• _PROBLEM TO WORK ON_
In your copy of the entries below, keep every word exactly and leave out all images.

• _LISTED ENTRIES_
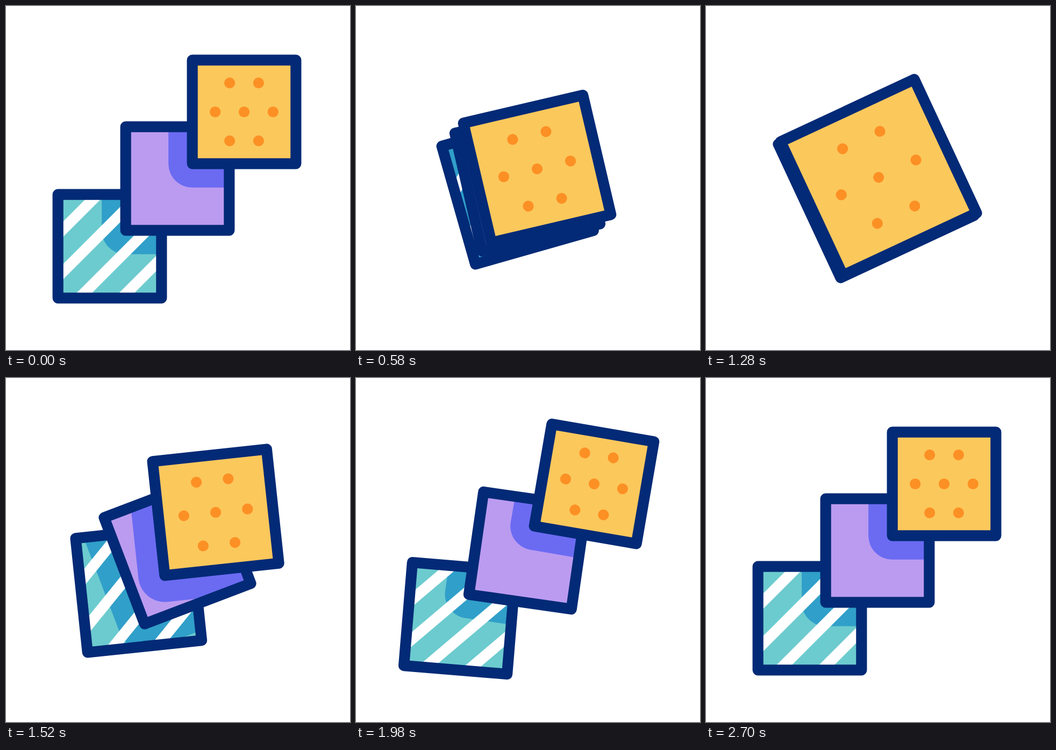
Animation of 640x640 px, one loop 3 s. Source, as an HTML page:

```html
<!DOCTYPE html>
<html lang="en">
<head>
<meta charset="utf-8">
<title>Fabric swatches</title>
<style>
  html, body { margin: 0; width: 100%; height: 100%; overflow: hidden; background: #fff; }
  svg { display: block; width: 100%; height: 100%; }
</style>
</head>
<body>
<svg id="stage" viewBox="0 0 640 640"></svg>
<script>
const NS = "http://www.w3.org/2000/svg";
const LOOP = 3000, STEP = 20;
const HALF = 96.35, LINE = 20.2, NAVY = "#032a76";
const stage = document.getElementById("stage");

function add(parent, tag, attrs = {}) {
  const el = document.createElementNS(NS, tag);
  for (const key in attrs) el.setAttribute(key, attrs[key]);
  parent.appendChild(el);
  return el;
}

const square = (parent, attrs) => add(parent, "rect", {
  x: -HALF, y: -HALF, width: 2 * HALF, height: 2 * HALF, ...attrs
});

// From back to front; shift is the offset along the diagonal, angles are clockwise degrees
const cards = [
  { fill: "#6ccbcf", shade: "#309fc9", shift: -126, grow: 0.5, lift: 0.85,
    tilt: -25, turn: 1299, swing: 25.3, back: -21.8 },
  { fill: "#bb9bf0", shade: "#6b6bf2", shift: 0, grow: 0.455, lift: 1.23,
    tilt: -25, turn: 1450, swing: 21.2, back: -8.65 },
  { fill: "#fbc85c", shift: 124, grow: 0.5, lift: 1.2,
    tilt: -25, turn: 1299, swing: 25, back: -9.9 }
];

const defs = add(stage, "defs");

cards.forEach((card, i) => {
  const clip = add(defs, "clipPath", { id: "clip" + i });
  const inside = add(stage, "g", { "clip-path": `url(#clip${i})` });
  card.placed = [square(clip), square(inside, { fill: card.fill })];
  card.lines = [];

  if (card.shade) {
    card.shadow = square(inside, {
      fill: card.shade, stroke: card.shade, "stroke-width": 89, "stroke-linejoin": "round"
    });
  }
  if (i === 0) {
    const stripes = add(inside, "g", { stroke: "#fff" });
    card.placed.push(stripes);
    card.lines.push(stripes);
    for (const k of [-3, -1, 1, 3]) {
      const d = k * 39.5;
      add(stripes, "path", { d: `M${d / 2 - 200} ${d / 2 + 200}l400 -400` });
    }
  }
  if (i === 2) {
    // Zero-length round caps keep the dots one size while the card grows
    const dots = add(inside, "g", { stroke: "#fc9024", "stroke-linecap": "round" });
    card.placed.push(dots);
    card.lines.push(dots);
    for (const [x, y] of [[-1, -2], [1, -2], [-2, 0], [0, 0], [2, 0], [-1, 2], [1, 2]])
      add(dots, "path", { d: `M${x * 26.9} ${y * 26.9}h0` });
  }
  const border = square(stage, { fill: "none", stroke: NAVY, "stroke-linejoin": "round" });
  card.placed.push(border);
  card.lines.push(border);
});

const part = (t, a, b) => Math.min(1, Math.max(0, (t - a) / (b - a)));
const ease = (t, a, b) => {
  const x = part(t, a, b);
  return x * x * (3 - 2 * x);
};
const mix = (a, b, k) => a + (b - a) * k;

function angle(card, t) {
  if (t < card.turn) return card.tilt * Math.sin(part(t, 200, 1150) * Math.PI / 2) ** card.lift;
  if (t < 1828) return mix(card.tilt, card.swing, ease(t, card.turn, 1828));
  if (t < 2160) return mix(card.swing, card.back, ease(t, 1828, 2160));
  return mix(card.back, 0, ease(t, 2160, 2700));
}

function draw(t) {
  const spread = 1 - ease(t, 200, 700) + ease(t, 1240, 1750);
  const size = ease(t, 180, 1150) - ease(t, 1150, 1678);
  for (const card of cards) {
    const d = card.shift * spread, s = 1 + card.grow * size;
    card.pose = `translate(${319 + d} ${321 - d}) rotate(${angle(card, t)}) scale(${s})`;
    for (const el of card.placed) el.setAttribute("transform", card.pose);
    for (const el of card.lines) el.setAttribute("stroke-width", LINE / s);
  }
  // Each card receives the shadow of the one above it
  cards.forEach((card, i) => {
    if (card.shadow) card.shadow.setAttribute("transform", cards[i + 1].pose);
  });
}

const start = performance.now();
function tick() {
  const t = (performance.now() - start) % LOOP;
  draw(Math.floor(t / STEP) * STEP);
  requestAnimationFrame(tick);
}
tick();
</script>
</body>
</html>
```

• _ANSWER FOR THIS EXERCISE_
Animation of 640x640 px, one loop 3 s. Source, as an HTML page:

```html
<!DOCTYPE html>
<html lang="en">
<head>
<meta charset="utf-8">
<title>Fabric swatches</title>
<style>
  html, body { margin: 0; width: 100%; height: 100%; overflow: hidden; background: #fff; }
  svg { display: block; width: 100%; height: 100%; }
</style>
</head>
<body>
<svg id="stage" viewBox="0 0 640 640"></svg>
<script>
const NS = "http://www.w3.org/2000/svg";
const LOOP = 3000, STEP = 20;
const HALF = 96.35, LINE = 20.2, NAVY = "#032a76";
const stage = document.getElementById("stage");

function add(parent, tag, attrs = {}) {
  const el = document.createElementNS(NS, tag);
  for (const key in attrs) el.setAttribute(key, attrs[key]);
  parent.appendChild(el);
  return el;
}

const square = (parent, attrs) => add(parent, "rect", {
  x: -HALF, y: -HALF, width: 2 * HALF, height: 2 * HALF, ...attrs
});

// From back to front; shift is the offset along the diagonal, angles are clockwise degrees
const cards = [
  { fill: "#6ccbcf", shade: "#309fc9", shift: -126, grow: 0.5, lift: 0.85,
    tilt: -25, turn: 1299, swing: 25.3, back: -21.8 },
  { fill: "#bb9bf0", shade: "#6b6bf2", shift: 0, grow: 0.455, lift: 1.23,
    tilt: -25, turn: 1450, swing: 21.2, back: -8.65 },
  { fill: "#fbc85c", shift: 124, grow: 0.5, lift: 1.2,
    tilt: -25, turn: 1299, swing: 25, back: -9.9 }
];

const defs = add(stage, "defs");

cards.forEach((card, i) => {
  const clip = add(defs, "clipPath", { id: "clip" + i });
  const inside = add(stage, "g", { "clip-path": `url(#clip${i})` });
  card.placed = [square(clip), square(inside, { fill: card.fill })];
  card.lines = [];

  if (card.shade) {
    card.shadow = square(inside, {
      fill: card.shade, stroke: card.shade, "stroke-width": 89, "stroke-linejoin": "round"
    });
  }
  if (i === 0) {
    const stripes = add(inside, "g", { stroke: "#fff" });
    card.placed.push(stripes);
    card.lines.push(stripes);
    for (const k of [-3, -1, 1, 3]) {
      const d = k * 39.5;
      add(stripes, "path", { d: `M${d / 2 - 200} ${d / 2 + 200}l400 -400` });
    }
  }
  if (i === 2) {
    // Zero-length round caps keep the dots one size while the card grows
    const dots = add(inside, "g", { stroke: "#fc9024", "stroke-linecap": "round" });
    card.placed.push(dots);
    card.lines.push(dots);
    for (const [x, y] of [[-1, -2], [1, -2], [-2, 0], [0, 0], [2, 0], [-1, 2], [1, 2]])
      add(dots, "path", { d: `M${x * 26.9} ${y * 26.9}h0` });
  }
  const border = square(stage, { fill: "none", stroke: NAVY, "stroke-linejoin": "round" });
  card.placed.push(border);
  card.lines.push(border);
});

const part = (t, a, b) => Math.min(1, Math.max(0, (t - a) / (b - a)));
const ease = (t, a, b) => {
  const x = part(t, a, b);
  return x * x * (3 - 2 * x);
};
const mix = (a, b, k) => a + (b - a) * k;

function angle(card, t) {
  if (t < card.turn) return card.tilt * Math.sin(part(t, 200, 1150) * Math.PI / 2) ** card.lift;
  if (t < 1828) return mix(card.tilt, card.swing, ease(t, card.turn, 1828));
  if (t < 2160) return mix(card.swing, card.back, ease(t, 1828, 2160));
  return mix(card.back, 0, ease(t, 2160, 2700));
}

function draw(t) {
  const spread = 1 - ease(t, 200, 700) + ease(t, 1240, 1750);
  const size = ease(t, 180, 1150) - ease(t, 1150, 1678);
  for (const card of cards) {
    const d = card.shift * spread, s = 1 + card.grow * size;
    card.pose = `translate(${319 + d} ${321 - d}) rotate(${angle(card, t)}) scale(${s})`;
    for (const el of card.placed) el.setAttribute("transform", card.pose);
    for (const el of card.lines) el.setAttribute("stroke-width", LINE / s);
  }
  // Each card receives the shadow of the one above it
  cards.forEach((card, i) => {
    if (card.shadow) card.shadow.setAttribute("transform", cards[i + 1].pose);
  });
}

const start = performance.now();
function tick() {
  const t = (performance.now() - start) % LOOP;
  draw(Math.floor(t / STEP) * STEP);
  requestAnimationFrame(tick);
}
tick();
</script>
</body>
</html>
```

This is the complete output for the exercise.